From the beginning, Marina knew that Katarina would be one of the people who would be essential in bringing the film to life and making it leap into the world. “Do you promise me that you will help it go out into the world?”. Katarina kept her promise.
What role did her work play in the making of the film? As a marketing expert, she arranged for post-production funding through a successful crowdfunding campaign and handled the appropriate media coverage.
During filming, she was closely involved in the post-production as Sebastian’s life partner. She assisted in the editing of the film and took care of the sound design of the film with him, which leads into a magical world through its fine composition.
An equally important part of her job was that of sound supervisor for the music. She was the person who knew which piece of music had what quality, where exactly it should be placed and how long it should be heard to create the maximum impact for the magical story of Amaara.
Katarina also found the perfect closing song for this cinematic gem: she discovered Laor Oman-Naharin and intuitively knew that her song “Agradeco” was going to be the ending of one of the films produced with Sebastian. Initially planned for another film, it became clear at the right moment that “Agradeco” would be a gift that would continue the song of the whales.

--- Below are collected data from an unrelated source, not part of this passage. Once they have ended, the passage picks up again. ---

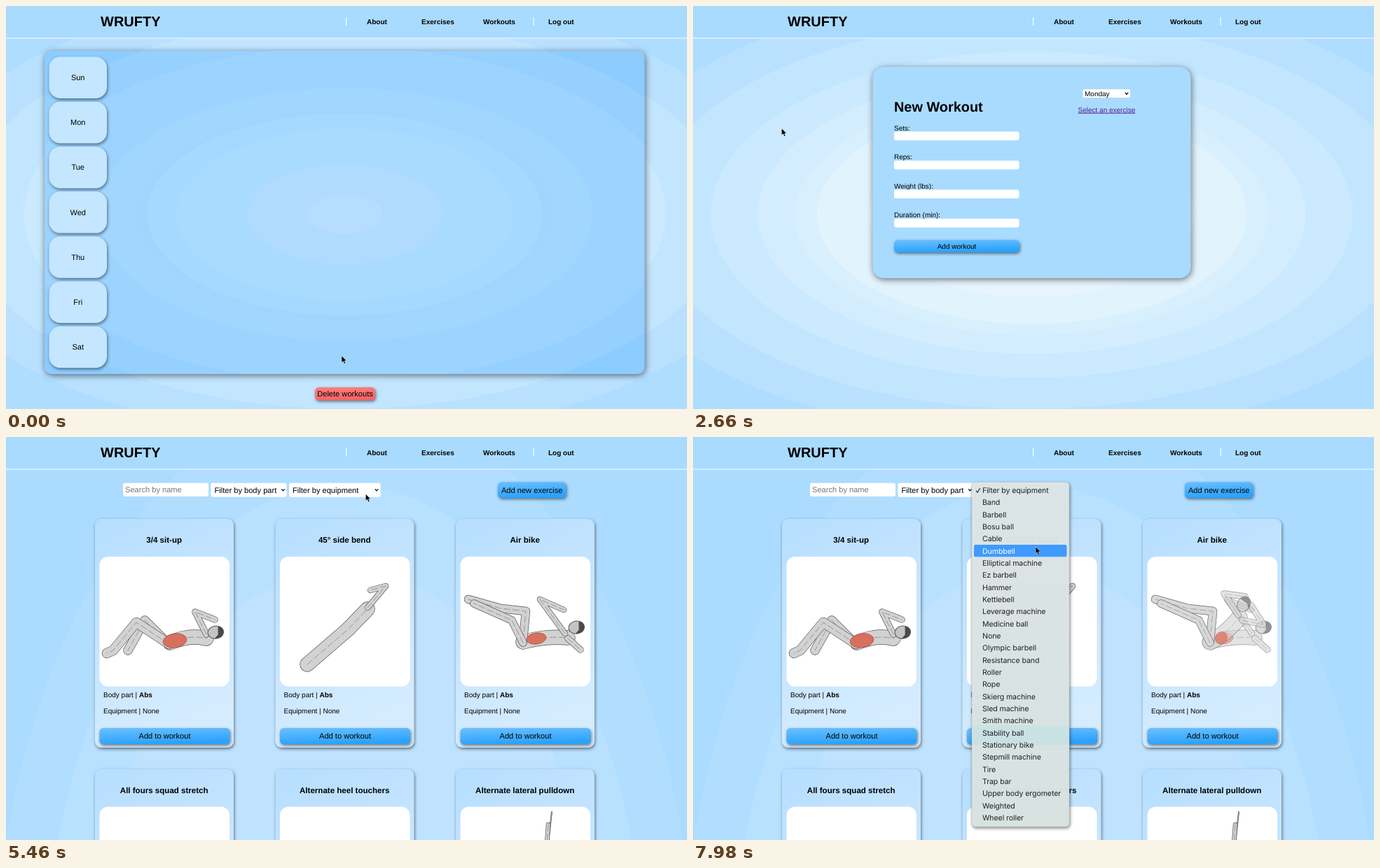
Recreate the animation shown at these times as an HTML page. Size 972 px wide and 576 px high, loop 8 s.

```html
<!DOCTYPE html>
<html lang="en">
<head>
<meta charset="utf-8">
<title>Workout planner</title>
<style>
  html, body { margin: 0; width: 100%; height: 100%; overflow: hidden; background: #a9dbff; }
  svg { display: block; width: 972px; height: 576px; }
  text { font-family: "Liberation Sans", Arial, sans-serif; text-rendering: geometricPrecision; white-space: pre; }
  #menu text { font-family: Inter, "Open Sans", sans-serif; font-size: 10.6px; letter-spacing: -.1px; fill: #222; }
  #menu text.on { fill: #fff; }
  .lift { filter: drop-shadow(1.5px 2px 2px rgba(0, 0, 0, .5)); }
  .float { filter: drop-shadow(1px 2px 5px rgba(0, 0, 0, .55)); }
  .figure path { fill: none; stroke-linecap: round; stroke-linejoin: round; }
</style>
</head>
<body>
<svg id="stage" viewBox="0 0 972 576"></svg>
<script>
const LOOP = 8000, STEP = 70;
const DAYS = ['Sun', 'Mon', 'Tue', 'Wed', 'Thu', 'Fri', 'Sat'];
const EQUIPMENT = ['Filter by equipment', 'Band', 'Barbell', 'Bosu ball', 'Cable', 'Dumbbell',
  'Elliptical machine', 'Ez barbell', 'Hammer', 'Kettlebell', 'Leverage machine', 'Medicine ball',
  'None', 'Olympic barbell', 'Resistance band', 'Roller', 'Rope', 'Skierg machine', 'Sled machine',
  'Smith machine', 'Stability ball', 'Stationary bike', 'Stepmill machine', 'Tire', 'Trap bar',
  'Upper body ergometer', 'Weighted', 'Wheel roller'];
const EXERCISES = ['3/4 sit-up', '45° side bend', 'Air bike',
  'All fours squad stretch', 'Alternate heel touchers', 'Alternate lateral pulldown'];
const ROW = 17.34, MENU_TOP = 67.3;

const rect = (x, y, w, h, r, fill, extra = '') =>
  `<rect x="${x}" y="${y}" width="${w}" height="${h}" rx="${r}" fill="${fill}" ${extra}/>`;
const text = (x, y, size, label, extra = '') =>
  `<text x="${x}" y="${y}" font-size="${size}" ${extra}>${label}</text>`;
const BOLD = 'font-weight="700"', MID = 'text-anchor="middle"';
const group = (id, content, extra = '') => `<g id="${id}" ${extra}>${content}</g>`;
const chevron = (x, y) =>
  `<path d="M${x - 2.2} ${y - 1.2}l2.2 2.4l2.2-2.4" fill="none" stroke="#111" stroke-width="1.3"/>`;
const button = (x, y, w, h, size, label, fill = 'url(#blue)') =>
  rect(x, y, w, h, 5.5, fill, 'class="lift"') + text(x + w / 2, y + h / 2 + size * .34, size, label, MID);

// Elliptical gradient made of flat bands: [outer radius, colour] pairs.
function bands(id, cy, ratio, list) {
  const max = list[list.length - 1][0];
  let inner = 0, stops = '';
  for (const [radius, color] of list) {
    stops += `<stop offset="${inner / max}" stop-color="${color}"/><stop offset="${radius / max}" stop-color="${color}"/>`;
    inner = radius;
  }
  return `<radialGradient id="${id}" gradientUnits="userSpaceOnUse" cx="0" cy="0" r="${max}"
    gradientTransform="translate(483.5 ${cy}) scale(1 ${ratio})">${stops}</radialGradient>`;
}
const linear = (id, from, to, x2) =>
  `<linearGradient id="${id}" x2="${x2}" y2="1"><stop stop-color="${from}"/><stop offset="1" stop-color="${to}"/></linearGradient>`;

const defs = '<defs>' +
  bands('page', 298, .509, [[80, '#fff'], [150, '#f6ffff'], [166, '#ecf8fe'], [182, '#e4f2fc'], [232, '#e8f5fe'],
    [307, '#e1f3fd'], [338, '#d8effe'], [391, '#d4edfe'], [458, '#cbe9ff'], [545, '#c3e6ff'], [625, '#b9e1ff'], [700, '#afddff']]) +
  bands('tall', 800, 1.7, [[360, '#bfe3ff'], [430, '#b8e1ff'], [500, '#b1deff'], [560, '#abdbff']]) +
  bands('panel', 298, .511, [[55, '#b6dcff'], [139, '#b1daff'], [240, '#a9dbff'], [282, '#a5d9ff'], [298, '#a1d5fd'],
    [353, '#a1d7ff'], [470, '#9cd3ff'], [540, '#95d0ff'], [600, '#8dccff']]) +
  linear('blue', '#6bc0ff', '#2ba2fb', .25) + linear('card', '#b6deff', '#d5ecff', .3) +
  linear('red', '#ff8080', '#f66464', .2) +
  linear('glass', '#dfe7e9', '#dbe5e4', 0) + '</defs>';

const nav = rect(0, 0, 972, 46, 0, '#a9dbff') + rect(0, 45.4, 972, 1.2, 0, '#eef6ff') +
  text(135, 28.6, 20, 'WRUFTY', BOLD) +
  [[515, 'About'], [593, 'Exercises'], [681, 'Workouts'], [774, 'Log out']]
    .map(([x, label]) => text(x, 25.5, 10, label, BOLD)).join('') +
  [485, 752.5].map(x => rect(x, 16, 1.2, 12, 0, '#fff')).join('');

const week = rect(55, 64, 856.5, 462, 10, 'url(#panel)', 'class="float"') +
  DAYS.map((day, i) => {
    const y = 72.5 + i * 64.2;
    return rect(61.5, y, 82.5, 59.5, 16, '#c4e6ff', `class="lift" id="${day}"`) + text(102.7, y + 33.5, 11, day, MID);
  }).join('') +
  button(441, 545, 86, 18.5, 11.1, 'Delete workouts', 'url(#red)');

const form = rect(256.5, 87, 454, 302, 16, '#a9dbff', 'class="float"') +
  text(287, 151, 19.9, 'New Workout', BOLD) +
  ['Sets:', 'Reps:', 'Weight (lbs):', 'Duration (min):'].map((label, i) =>
    text(287, 177.5 + i * 41.5, 10, label) + rect(287, 179.6 + i * 41.5, 178.5, 12.4, 3, '#fff')).join('') +
  button(287, 334.5, 179, 17.5, 10, 'Add workout') +
  rect(556.5, 119, 67.5, 12, 2.5, '#fff') + text(559, 128.6, 10, 'Monday') + chevron(619, 125) +
  text(549.5, 151.7, 10, 'Select an exercise', 'fill="#551a8b" text-decoration="underline"');

const filters = rect(167, 65.7, 122, 19.3, 3, '#fff') + text(170, 79, 11.1, 'Search by name', 'fill="#757575"') +
  rect(292.5, 65.7, 108, 20, 3, '#fff') + text(297.5, 79.5, 11.1, 'Filter by body part') + chevron(395.5, 75.7) +
  rect(404, 65.7, 130.5, 20, 3, '#fff') + text(409, 79.5, 11.1, 'Filter by equipment') + chevron(529, 75.7) +
  button(702, 64.5, 97.5, 22.5, 11.1, 'Add new exercise');

const limb = (d, w) => `<path d="${d}" stroke="#555" stroke-width="${w + 1.4}"/>` +
  `<path d="${d}" stroke="#d2d2d2" stroke-width="${w}"/>` +
  `<path d="${d}" stroke="#888" stroke-width=".8" stroke-dasharray="9 4"/>`;
const head = (x, y, turn) => `<g transform="translate(${x} ${y}) rotate(${turn})">` +
  '<ellipse rx="9" ry="11" fill="#c4c4c4" stroke="#555"/><path d="M-8-5Q-6-12 1-12Q11-10 9 3L4-3Z" style="fill:#4a4a4a"/></g>';
const abs = (x, y, rx, ry, turn = 0) =>
  `<ellipse cx="${x}" cy="${y}" rx="${rx}" ry="${ry}" fill="#d8705f" stroke="#a84b40" stroke-width=".7" transform="rotate(${turn} ${x} ${y})"/>`;
const pose = (id, content) => group(id, content, 'class="figure"');

const sitLegs = limb('M232 296L198 262L174 305', 12) + limb('M233 296L186 265L153 305L144 309', 13);
const bikeLegs = limb('M738 291L742 249L706 245L660 232', 11) + limb('M738 294L722 262L668 238', 10);
const figures =
  pose('sitDown', limb('M234 294Q262 282 286 288', 20) + sitLegs + abs(241, 291, 17, 10, -8) +
    limb('M286 282L270 250L298 261', 8) + head(299, 279, 80)) +
  pose('sitUp', limb('M235 295Q253 268 235 247', 23) + sitLegs + abs(231, 284, 8, 11) +
    head(222, 226, 0) + limb('M238 250L212 266L206 236', 9)) +
  pose('bendUp', limb('M430 325L488 275', 18) + limb('M488 275L532 236', 25) +
    limb('M532 235L547 258', 8) + head(544, 222, 25)) +
  pose('bendDown', limb('M430 325L488 275L516 246', 20) + limb('M516 244L542 213L520 219', 7)) +
  pose('bikeDown', limb('M738 293Q770 284 802 287', 20) + bikeLegs + abs(757, 288, 14, 8, -8) +
    limb('M802 288L820 304', 8) + limb('M798 281L762 232L796 247', 7) + head(814, 272, 80)) +
  pose('bikeUp', limb('M738 293Q760 282 780 258', 22) + bikeLegs + abs(754, 287, 8, 9, 30) +
    limb('M778 254L758 224L788 228', 8) + limb('M784 262L814 268L796 240', 8) + head(786, 239, 25)) +
  pose('lowA', limb('M234 580L247 567', 4) + head(480, 569, 0) + limb('M778.5 538V576', .4)) +
  pose('lowB', limb('M779 536L774 580', .6) + limb('M774 554L772 582', 5));

const cards = EXERCISES.map((name, i) => {
  const x = 127 + i % 3 * 257.5, y = 117 + (i > 2) * 357.5;
  return rect(x, y, 198, 327, 9, 'url(#card)', 'class="lift"') +
    text(x + 98.7, y + 34.2, 11.55, name, `${BOLD} ${MID}`) +
    rect(x + 6.5, y + 54, 185.5, 185.5, 12, '#fff') +
    text(x + 12, y + 254.7, 10, 'Body part | <tspan font-weight="700">Abs</tspan>') +
    text(x + 12, y + 277.7, 10, 'Equipment | None') +
    button(x + 6.5, y + 299, 186, 23, 11.1, 'Add to workout');
}).join('') + figures;

const menu = rect(398, 64.5, 139, 492.5, 5, 'url(#glass)', 'class="lift" stroke="#b9c3c8" stroke-width=".6" fill-opacity=".97"') +
  rect(399, 412, 137, 28, 0, '#a9e4ec', 'opacity=".3"') +
  rect(401, MENU_TOP, 132.5, ROW, 2.5, '#3f9aff', 'id="mark"') +
  '<path id="tick" d="M404 76.5l2 2.8l3.8-6" fill="none" stroke-width="1.2"/>' +
  EQUIPMENT.map((name, i) => text(413, 79.9 + i * ROW, 10.6, name)).join('');

const pointer = '<path d="M0 0V9.6L2.2 7.6L3.8 11.2L5.5 10.4L4 7H7Z" stroke="#fff" stroke-opacity=".7" stroke-width=".6"/>';

document.getElementById('stage').innerHTML = defs + rect(0, 0, 972, 576, 0, 'url(#page)') +
  group('backdrop', rect(0, 0, 972, 576, 0, 'url(#tall)')) + group('week', week) + group('form', form) +
  group('cards', cards) + group('filters', filters) + group('nav', nav) +
  group('menu', menu) + group('pointer', pointer);

const $ = id => document.getElementById(id);
const menuTexts = [...$('menu').querySelectorAll('text')];
const show = (id, on) => { $(id).style.display = on ? '' : 'none'; };
const fade = (id, amount) => { $(id).style.opacity = amount; };

// Linear interpolation through [time, ...values] keys.
function track(t, keys) {
  const n = keys.findIndex(key => key[0] > t);
  if (n < 0) return keys[keys.length - 1].slice(1);
  if (n === 0) return keys[0].slice(1);
  const a = keys[n - 1], b = keys[n], k = (t - a[0]) / (b[0] - a[0]);
  return a.slice(1).map((v, i) => v + (b[i + 1] - v) * k);
}

const PATH = [[0, 479, 500], [490, 430, 273], [840, 430, 273], [1680, 187, 200], [1890, 152, 189], [2380, 126.5, 175],
  [2800, 126.5, 175], [3640, 529, 141], [4130, 560, 149], [4550, 560, 149], [5250, 514, 82], [6090, 511.5, 80],
  [6160, 511.5, 80], [7070, 491.5, 139], [7560, 489.5, 156], [7980, 489, 157]];
const SIT = [[5880, 0], [6125, 1], [7250, 1], [7550, 0]];
const BIKE = [[5850, 0], [6130, 1], [6860, 1], [7150, 0], [7840, 0], [8120, 1]];

// Crossfade two poses, each staying solid through half of the change.
function crossfade(up, down, [k]) {
  fade(up, Math.min(1, k * 1.2));
  fade(down, Math.min(1, (1 - k) * 1.2));
}

function draw(now) {
  const t = Math.floor(now % LOOP / STEP) * STEP;
  const [x, y] = track(t, PATH);
  const loaded = t >= 4830, open = t >= 5740;
  show('week', t < 2520);
  show('form', t >= 2520 && t < 4480);
  show('filters', t >= 4480);
  show('backdrop', loaded);
  show('cards', loaded);
  show('menu', open);
  $('pointer').setAttribute('transform', `translate(${x} ${y})`);
  $('Mon').setAttribute('fill', x < 144 && t < 2520 ? '#cdeaff' : '#c4e6ff');
  if (!loaded) return requestAnimationFrame(draw);

  crossfade('sitUp', 'sitDown', track(t, SIT));
  crossfade('bikeUp', 'bikeDown', track(t, BIKE));
  crossfade('bendUp', 'bendDown', track(t, SIT));
  crossfade('lowA', 'lowB', track(t, SIT));

  const row = Math.max(0, Math.floor((y - MENU_TOP) / ROW));
  $('mark').setAttribute('y', MENU_TOP + row * ROW);
  $('tick').setAttribute('stroke', row ? '#222' : '#fff');
  menuTexts.forEach((node, i) => node.setAttribute('class', i === row ? 'on' : ''));
  requestAnimationFrame(draw);
}
requestAnimationFrame(() => draw(performance.now()));
</script>
</body>
</html>
```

In addition to the music, Katarina also found the voice of the mother whale in Amaara: Anne Byrne from Ireland. She carries the audience through the film with her warm and motherly voice. Whether sound design, music or the voice-over, Katarina’s great talent is shown in the right decisions that have to do with music and sound and thus contribute significantly to the atmosphere of the film.